J.K. Rowling  herself authored Fantastic Beasts and Where to Find Them’s screenplay, but you might not realize it for its unwieldiness. It’s such a fan-fictiony piece of business that one might assume she wrote the damn thing under Paul Sheldon/Misery levels of duress, which leaves little to no excuse for the failures of David Yates, directing his second picture in 2016 following the execrable The Legend of Tarzan. Maybe garbage in is garbage out, but it’s remarkable how similar that film feels to Fantastic Beasts and Where to Find Them: They’re both inexcusably slack, they both star uncompelling leading men, they both needed more polish on their FX work, and they’re both creatively stunted. What makes Fantastic Beasts and Where to Find Them so frustrating, though, is that it has imagination. It’s just hopelessly diluted.

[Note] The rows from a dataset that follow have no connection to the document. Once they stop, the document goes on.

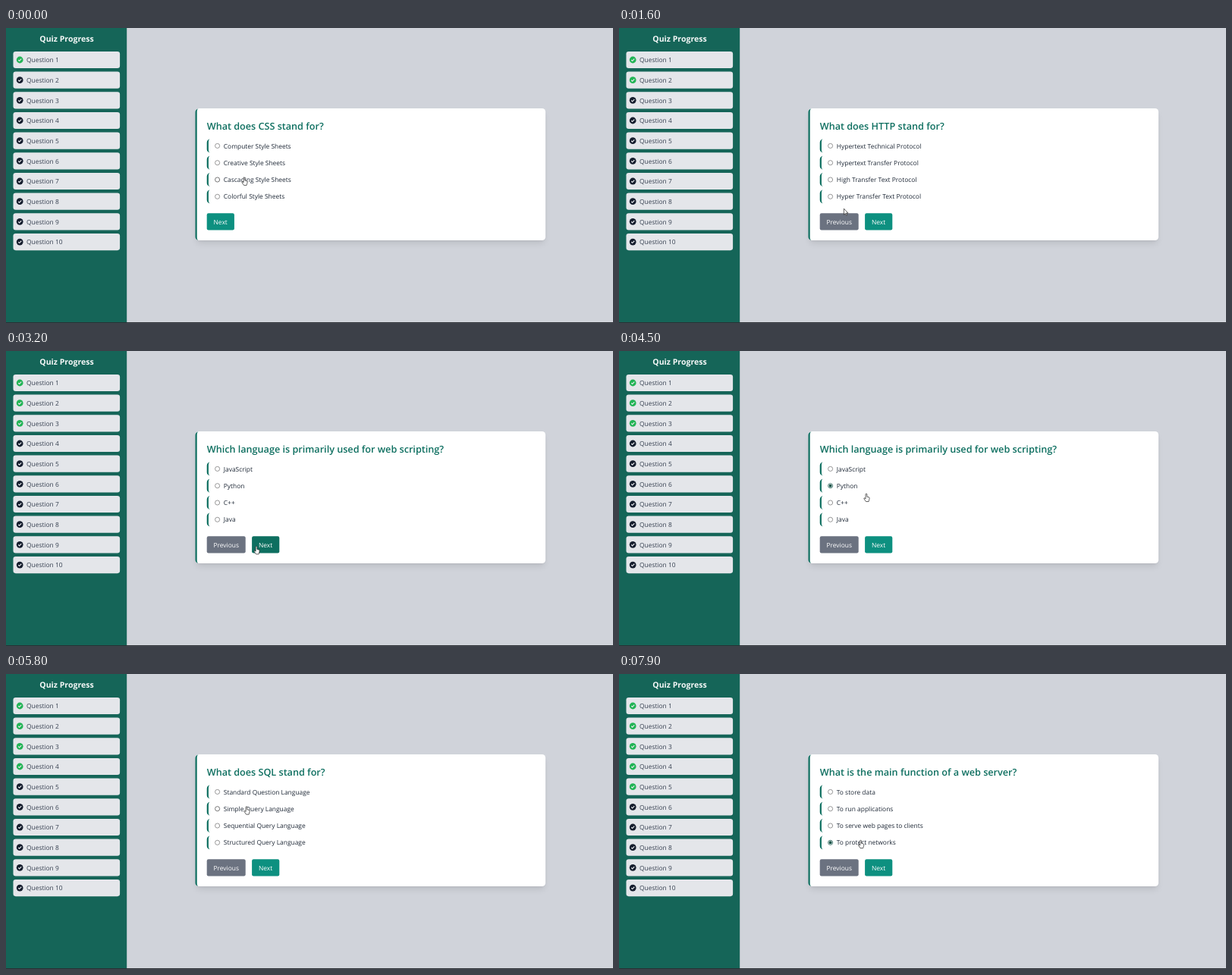
An HTML page that plays this animation: 800x389 px, repeating every 8000 ms.

```html
<!DOCTYPE html>
<html lang="en">
<head>
<meta charset="utf-8">
<title>Quiz</title>
<style>
  html, body { margin: 0; width: 100%; height: 100%; overflow: hidden; background: #d0d3da; }
  #stage { position: absolute; left: 0; top: 0; width: 800px; height: 389px; overflow: hidden; background: #d0d3da; }
  #card {
    position: absolute; left: 249.5px; top: 106.4px; width: 461.1px; height: 173.4px;
    background: #fff; border-radius: 4.4px;
    box-shadow: 0 5.5px 8.3px -1.7px rgba(0,0,0,.1), 0 2.2px 3.3px -2.2px rgba(0,0,0,.1);
  }
  svg { position: absolute; left: 0; top: 0; }
  text { font: 8.42px "Open Sans", "Noto Sans", sans-serif; fill: #1f2937; text-rendering: geometricPrecision; }
  .heading { font-size: 10.55px; font-weight: 700; fill: #f4f7f7; text-anchor: middle; }
  .title { font-size: 12.63px; font-weight: 600; fill: #0e6f60; }
  .item { fill: #374151; }
  .label { fill: #fff; }
</style>
</head>
<body>
<div id="stage">
  <div id="card"></div>
  <svg id="view" width="800" height="389" viewBox="0 0 800 389"></svg>
</div>
<script>
const LOOP = 8000, STEP = 100;
const TEAL = '#0e6f60';
const LEFT = 264.7, ROW = 22.3, BUTTON_Y = 244.3, BUTTON_H = 22.2, NEXT_W = 36.2;

// from: when the question appears; pick, at: chosen option and when;
// optionX, nextX: where the pointer clicks
const quiz = [
  { from: 0, pick: 2, at: 400, optionX: 314, nextX: 292, title: 'What does CSS stand for?',
    options: ['Computer Style Sheets', 'Creative Style Sheets', 'Cascading Style Sheets', 'Colorful Style Sheets'] },
  { from: 1300, pick: 1, at: 2400, optionX: 311, nextX: 330, title: 'What does HTTP stand for?',
    options: ['Hypertext Technical Protocol', 'Hypertext Transfer Protocol', 'High Transfer Text Protocol', 'Hyper Transfer Text Protocol'] },
  { from: 3200, pick: 1, at: 4300, optionX: 324, nextX: 336, title: 'Which language is primarily used for web scripting?',
    options: ['JavaScript', 'Python', 'C++', 'Java'] },
  { from: 5200, pick: 1, at: 5900, optionX: 317, nextX: 345.5, title: 'What does SQL stand for?',
    options: ['Standard Question Language', 'Simple Query Language', 'Sequential Query Language', 'Structured Query Language'] },
  { from: 7100, pick: 3, at: 7800, optionX: 318.6, title: 'What is the main function of a web server?',
    options: ['To store data', 'To run applications', 'To serve web pages to clients', 'To protect networks'] }
];

const rowY = i => 155.4 + i * ROW;

// The pointer alternates between the chosen option and the Next button
const clicks = quiz.flatMap((q, i) => [
  { t: q.at, x: q.optionX, y: rowY(q.pick) - 3 },
  ...(quiz[i + 1] ? [{ t: quiz[i + 1].from, x: q.nextX, y: 257.5 }] : [])
]);

const view = document.getElementById('view');

// Eases from click to click, arriving a little early
function pointerAt(t) {
  const b = clicks.find(c => c.t > t) || clicks[clicks.length - 1];
  const a = clicks[clicks.indexOf(b) - 1] || b;
  const u = a === b ? 1 : Math.min(1, 1.15 * (t - a.t) / (b.t - a.t));
  const e = u * u * (3 - 2 * u);
  return [a.x + (b.x - a.x) * e, a.y + (b.y - a.y) * e];
}

const text = (x, y, cls, s) => `<text x="${x}" y="${y}" class="${cls}">${s}</text>`;
const rect = (x, y, w, h, r, fill) =>
  `<rect x="${x}" y="${y}" width="${w}" height="${h}" rx="${r}" fill="${fill}"/>`;

// Left border that tapers into rounded corners
function edge(x, y, h) {
  const r = 4.4, b = 2.2, n = r - b;
  return `<path fill="${TEAL}" d="M${x + r} ${y}A${r} ${r} 0 0 0 ${x} ${y + r}V${y + h - r}
    A${r} ${r} 0 0 0 ${x + r} ${y + h}A${n} ${r} 0 0 1 ${x + b} ${y + h - r}V${y + r}A${n} ${r} 0 0 1 ${x + r} ${y}Z"/>`;
}

function sidebar(done) {
  let out = rect(0, 0, 159.2, 389, 0, '#156558') + text(80, 18.3, 'heading', 'Quiz Progress');
  for (let i = 0; i < 10; i++) {
    const y = 42 + i * 26.67;
    out += rect(9.5, y - 11.1, 140.6, 22.2, 3.3, '#e4e6ea')
      + `<g transform="translate(18.2 ${y})"><circle r="4.4" fill="${i <= done ? '#22b455' : '#161e2e'}"/>`
      + '<path d="M-2 .1L-.6 1.5 2.1-1.3" fill="none" stroke="#e9ebee" stroke-width="1.15"/></g>'
      + text(27, y + 3.2, 'item', 'Question ' + (i + 1));
  }
  return out;
}

function option(label, i, checked, hover) {
  const y = rowY(i);
  const ring = checked ? (hover ? '#145348' : '#0f766e') : (hover ? '#4b4b4b' : '#767676');
  return edge(LEFT, y - 8.9, 17.8)
    + `<circle cx="278.6" cy="${y}" r="3.05" fill="#fff" stroke="${ring}" stroke-width=".75"/>`
    + (checked ? `<circle cx="278.6" cy="${y}" r="1.95" fill="${ring}"/>` : '')
    + text(286.8, y + 3.1, 'option', label);
}

const button = (x, w, label, fill) =>
  rect(x, BUTTON_Y, w, BUTTON_H, 2.2, fill) + text(x + 8.8, BUTTON_Y + 14.2, 'label', label);

function cursor(x, y, hand) {
  const d = hand
    ? 'M-.9 .9a.9 .9 0 0 1 1.8 0V4l2.2 .5q1.2 .3 1.1 1.5l-.6 2.6-.5 1.8h-3.6l-2.6-3.8q-.2-1.2 .9-.9l1.3 1z'
    : 'M0 0V8L1.9 6.3 3.1 9 4.2 8.5 3 5.9H5.5Z';
  return `<path transform="translate(${x} ${y})" d="${d}" fill="#fff" stroke="#222" stroke-width=".7" stroke-linejoin="round"/>`;
}

function draw(t) {
  const n = quiz.filter(q => q.from <= t).length - 1, q = quiz[n];
  const [x, y] = pointerAt(t);
  const nextX = n ? 324.1 : LEFT;
  const over = (left, w) => x >= left && x <= left + w && y >= BUTTON_Y && y <= BUTTON_Y + BUTTON_H;
  const onNext = over(nextX, NEXT_W);
  const onPrev = n > 0 && over(LEFT, 51);
  const row = q.options.findIndex((_, i) => Math.abs(y - rowY(i)) < ROW / 2);

  view.innerHTML = sidebar(n)
    + edge(249.5, 106.4, 173.4)
    + text(LEFT, 133.6, 'title', q.title)
    + q.options.map((o, i) => option(o, i, i === q.pick && t >= q.at, i === row)).join('')
    + (n ? button(LEFT, 51, 'Previous', onPrev ? '#4b5563' : '#6b7280') : '')
    + button(nextX, NEXT_W, 'Next', onNext ? TEAL : '#0d9080')
    + rect(0, 388, 800, 1, 0, '#2a2f33')
    + cursor(x, y, onNext || onPrev || row >= 0);
}

const start = performance.now();
let last = -1;
function tick() {
  const t = Math.floor(((performance.now() - start) % LOOP) / STEP) * STEP;
  if (t !== last) draw(last = t);
  requestAnimationFrame(tick);
}
tick();
</script>
</body>
</html>
```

For everything that works in the film, there are two things that don’t, and those things all tie back to how laborious it must be to lay the foundation for the next four films in the series. (Yes, four.) For unrepentant Harry Potter geeks, Fantastic Beasts and Where to Find Them will be like magical catnip. Everyone else may just wish Yates and Rowling had let Fantastic Beasts and Where to Find Them be its own beast.

Director: David Yates
Writer: J.K. Rowling 
Starring: Eddie Redmayne, Katherine Waterston, Colin Farrell, Dan Fogler, Alison Sudol, Carmen Ejogo, Samantha Morton, Ezra Miller, Jon Voight, Ron Perlman
Release Date: Nov. 18, 2016


Boston-based critic Andy Crump has been writing about film online since 2009, and has been contributing to Paste Magazine since 2013. He also writes for Screen Rant, Movie Mezzanine, and Birth. Movies. Death., and is a member of the Online Film Critics Society and the Boston Online Film Critics Association. You can follow him on Twitter and find his find his collected writing at his personal blog. He is composed of roughly 65 percent craft beer.

Recently in Movies
More from Fantastic Beasts and Where to Find Them